Other issues European coatings makers continue to face include the Biocides Product Directive and increasing performance requirements. SigmaKalon takes an international approach with project teams that include R&D, marketing and supply.
"Clearly in these international projects focus is given to innovative solutions to achieve in parallel VOC compliance together with additional improved product characteristics," said Kees van der Kolk, general manager Deco R&D for SigmaKalon.
Sigma has had success with products for mineral substrates and wood substrates. The first, Pancrytex and Imprimtex, are hydro pliolite-based products sold in France under the Seigneurie banner. The latter is the Sigma Continuous product line (offered in the Dutch market), which provides a longer application window even under adverse weather conditions, which minimizes downtime for professional painters.
To create more robust products for exterior applications, there must be a strong focus on R&D and a willingness to experiment and utilize top-notch materials, say industry leaders in the U.S. and overseas.
"New technology and newly developed binders have helped us in developing harder and tougher paint which will stand up to the harsh climate for an increased number of years," noted Kristensen of Jotun U.A.E., which has recently launched Jotashield Thermo, a pure acrylic exterior coating that has been independently proven by the Dubai Municipality to reduce heat absorbed by walls. Special glass beads deflect the sun's heat, cooling the interiors and saving energy, according to the company.
At its Flanders, NJ facility, Benjamin Moore is constantly evaluating new raw materials and technology including binders, resins, colorants and other additives.
"The objective," Denman said, "is to leverage the absolute best ingredients available."
PPG Goes West
Last month, PPG Industries broke ground in McCarran, NV on a 95,000-sq.-foot architectural coatings manufacturing facility. Expected to begin production near the end of 2007, the facility will manufacture more than 15 million gallons of water-based latex paint per year at full capacity.
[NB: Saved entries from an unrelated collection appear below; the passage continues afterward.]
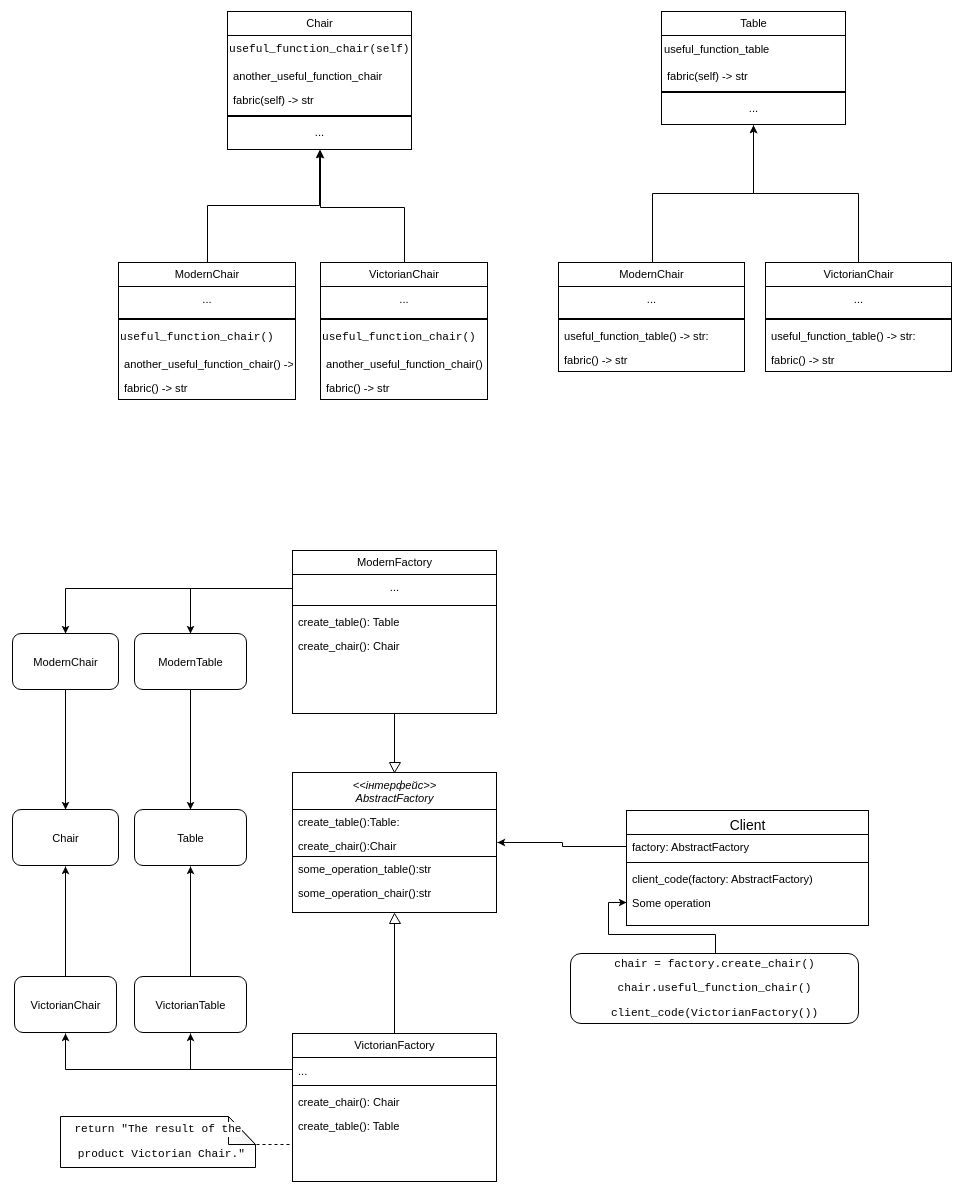
<!DOCTYPE html>
<html lang="en">
<head>
<meta charset="utf-8">
<title>Abstract Factory class diagram</title>
<style>
:root { --ink: #000; --paper: #fff; --fold: #f2f2f2; }
* { box-sizing: border-box; margin: 0; padding: 0; }
html, body { width: 963px; height: 1193px; overflow: hidden; background: var(--paper); }
body { position: relative; color: var(--ink); font: 11.15px/24px "Liberation Sans", Arial, sans-serif; }
.node {
  position: absolute;
  left: calc(var(--x) * 1px); top: calc(var(--y) * 1px);
  width: calc(var(--w) * 1px); height: calc(var(--h) * 1px);
}
.class { display: flex; flex-direction: column; border: 1px solid var(--ink); background: var(--paper); }
.class h2 { flex: none; height: 24px; font-size: inherit; font-weight: 400; line-height: 23px; text-align: center; border-bottom: 1px solid var(--ink); }
.class h2.large { font-size: 13.9px; line-height: 28px; }
.class h2.interface { height: 37px; padding-top: 6px; line-height: 13px; font-style: italic; }
.part { flex: none; height: calc(var(--ph) * 1px); padding-top: calc(var(--pad, 0) * 1px); border-bottom: 1px solid var(--ink); overflow: hidden; }
.part.thick { border-bottom-width: 2px; }
.part:last-child { flex: 1; height: auto; border-bottom: 0; }
.part p { height: 24px; margin: 0 2px 0 5px; white-space: nowrap; overflow: hidden; }
.part p.first { margin-left: 2px; margin-bottom: 3px; }
.part p.code { margin-left: 1px; margin-bottom: 3px; }
.part p.empty { text-align: center; margin: 0; }
.code { font-family: "Liberation Mono", monospace; }
.product { display: flex; align-items: center; justify-content: center; border: 1px solid var(--ink); border-radius: 9px; background: var(--paper); }
.snippet { display: flex; flex-direction: column; align-items: center; border: 1px solid var(--ink); border-radius: 11px; white-space: pre; line-height: 24.4px; padding-top: 0; background: var(--paper); }
.snippet p:first-child { margin-top: -2px; }
.drawing { position: absolute; left: 0; top: 0; }
.note { display: flex; flex-direction: column; gap: 10px; align-items: center; padding-top: 6px; line-height: 15px; white-space: pre; }
.note p { background: var(--paper); }
</style>
</head>
<body>

<svg class="drawing" width="963" height="1193" viewBox="0 0 963 1193" aria-hidden="true">
  <defs>
    <marker id="arrow" markerUnits="userSpaceOnUse" markerWidth="9" markerHeight="9" refX="8" refY="4" orient="auto" viewBox="0 0 9 9">
      <path d="M8 4L0 0L2 4L0 8Z"/>
    </marker>
    <linearGradient id="fold-shade" x1="0" y1="1" x2="1" y2="0">
      <stop offset="0" stop-color="#fff"/>
      <stop offset="1" stop-color="#e4e4e4"/>
    </linearGradient>
  </defs>
  <g transform="translate(.5 .5)" fill="none" stroke="#000">
    <g class="connectors" marker-end="none">
      <path marker-end="url(#arrow)" d="M207 262V205H319V150"/>
      <path marker-end="url(#arrow)" d="M404 262V207H320V150"/>
      <path marker-end="url(#arrow)" d="M652 262V193H753V125"/>
      <path marker-end="url(#arrow)" d="M858 262V193H753V125"/>
      <path marker-end="url(#arrow)" d="M292 588H65V633"/>
      <path marker-end="url(#arrow)" d="M292 588H190V633"/>
      <path marker-end="url(#arrow)" d="M65 689V809"/>
      <path marker-end="url(#arrow)" d="M190 689V809"/>
      <path marker-end="url(#arrow)" d="M65 976V866"/>
      <path marker-end="url(#arrow)" d="M190 976V866"/>
      <path marker-end="url(#arrow)" d="M292 1069H65V1033"/>
      <path marker-end="url(#arrow)" d="M292 1069H190V1033"/>
      <path marker-end="url(#arrow)" d="M626 846H562V842H497"/>
      <path marker-end="url(#arrow)" d="M715 953V934H608V902H626"/>
    </g>
    <g class="inheritance">
      <path d="M394 713V762M394 1033V923"/>
      <path d="M389 762H400L394 772ZM389 923H400L394 913Z" fill="#fff"/>
    </g>
    <g class="note-shape">
      <path d="M256 1144H292" stroke-dasharray="3 3"/>
      <path d="M60 1116H228L255 1144V1167H60Z" fill="#fff"/>
      <path d="M228 1116V1144H255Z" fill="url(#fold-shade)"/>
    </g>
  </g>
</svg>

<section class="node class" style="--x:227;--y:11;--w:185;--h:139">
  <h2>Chair</h2>
  <div class="part thick" style="--ph:81;--pad:1">
    <p class="code">useful_function_chair(self)</p>
    <p>another_useful_function_chair</p>
    <p>fabric(self) -&gt; str</p>
  </div>
  <div class="part" style="--pad:3"><p class="empty">...</p></div>
</section>

<section class="node class" style="--x:661;--y:11;--w:185;--h:114">
  <h2>Table</h2>
  <div class="part thick" style="--ph:57;--pad:1">
    <p class="first">useful_function_table</p>
    <p>fabric(self) -&gt; str</p>
  </div>
  <div class="part" style="--pad:3"><p class="empty">...</p></div>
</section>

<section class="node class" style="--x:118;--y:262;--w:178;--h:138">
  <h2>ModernChair</h2>
  <div class="part thick" style="--ph:33"><p class="empty">...</p></div>
  <div class="part" style="--pad:5">
    <p class="code">useful_function_chair()</p>
    <p>another_useful_function_chair() -&gt; str</p>
    <p>fabric() -&gt; str</p>
  </div>
</section>

<section class="node class" style="--x:320;--y:262;--w:168;--h:138">
  <h2>VictorianChair</h2>
  <div class="part thick" style="--ph:33"><p class="empty">...</p></div>
  <div class="part" style="--pad:5">
    <p class="code">useful_function_chair()</p>
    <p>another_useful_function_chair()</p>
    <p>fabric() -&gt; str</p>
  </div>
</section>

<section class="node class" style="--x:558;--y:262;--w:187;--h:110">
  <h2>ModernChair</h2>
  <div class="part thick" style="--ph:33"><p class="empty">...</p></div>
  <div class="part" style="--pad:4">
    <p>useful_function_table() -&gt; str:</p>
    <p>fabric() -&gt; str</p>
  </div>
</section>

<section class="node class" style="--x:765;--y:262;--w:187;--h:110">
  <h2>VictorianChair</h2>
  <div class="part thick" style="--ph:33"><p class="empty">...</p></div>
  <div class="part" style="--pad:4">
    <p>useful_function_table() -&gt; str:</p>
    <p>fabric() -&gt; str</p>
  </div>
</section>

<section class="node class" style="--x:292;--y:550;--w:205;--h:164">
  <h2>ModernFactory</h2>
  <div class="part" style="--ph:31"><p class="empty">...</p></div>
  <div class="part" style="--pad:4">
    <p>create_table(): Table</p>
    <p>create_chair(): Chair</p>
  </div>
</section>

<section class="node class" style="--x:292;--y:772;--w:205;--h:141">
  <h2 class="interface">&lt;&lt;інтерфейс&gt;&gt;<br>AbstractFactory</h2>
  <div class="part" style="--ph:47">
    <p>create_table():Table:</p>
    <p>create_chair():Chair</p>
  </div>
  <div class="part">
    <p>some_operation_table():str</p>
    <p>some_operation_chair():str</p>
  </div>
</section>

<section class="node class" style="--x:292;--y:1033;--w:205;--h:149">
  <h2>VictorianFactory</h2>
  <div class="part" style="--ph:28;--pad:1"><p>...</p></div>
  <div class="part" style="--pad:4">
    <p>create_chair(): Chair</p>
    <p>create_table(): Table</p>
  </div>
</section>

<section class="node class" style="--x:626;--y:810;--w:243;--h:116">
  <h2 class="large">Client</h2>
  <div class="part" style="--ph:28"><p>factory: AbstractFactory</p></div>
  <div class="part" style="--pad:4">
    <p>client_code(factory: AbstractFactory)</p>
    <p>Some operation</p>
  </div>
</section>

<div class="node product" style="--x:12;--y:633;--w:107;--h:57">ModernChair</div>
<div class="node product" style="--x:134;--y:633;--w:113;--h:57">ModernTable</div>
<div class="node product" style="--x:12;--y:809;--w:107;--h:57">Chair</div>
<div class="node product" style="--x:134;--y:809;--w:113;--h:57">Table</div>
<div class="node product" style="--x:14;--y:976;--w:103;--h:57">VictorianChair</div>
<div class="node product" style="--x:134;--y:976;--w:113;--h:57">VictorianTable</div>

<div class="node snippet code" style="--x:570;--y:953;--w:289;--h:71">
  <p>chair = factory.create_chair()</p>
  <p>chair.useful_function_chair()</p>
  <p>client_code(VictorianFactory())</p>
</div>

<div class="node note code" style="--x:60;--y:1116;--w:196;--h:52">
  <p>return "The result of the</p>
  <p> product Victorian Chair."</p>
</div>

</body>
</html>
Brands will include Olympic, Lucite, Pittsburgh and others.
"This new paint manufacturing facility will enable PPG to better serve the expanding networks of Lowe's stores, PPG company-owned stores and independent dealers in 12 western states," said Scott Sinetar, vice president,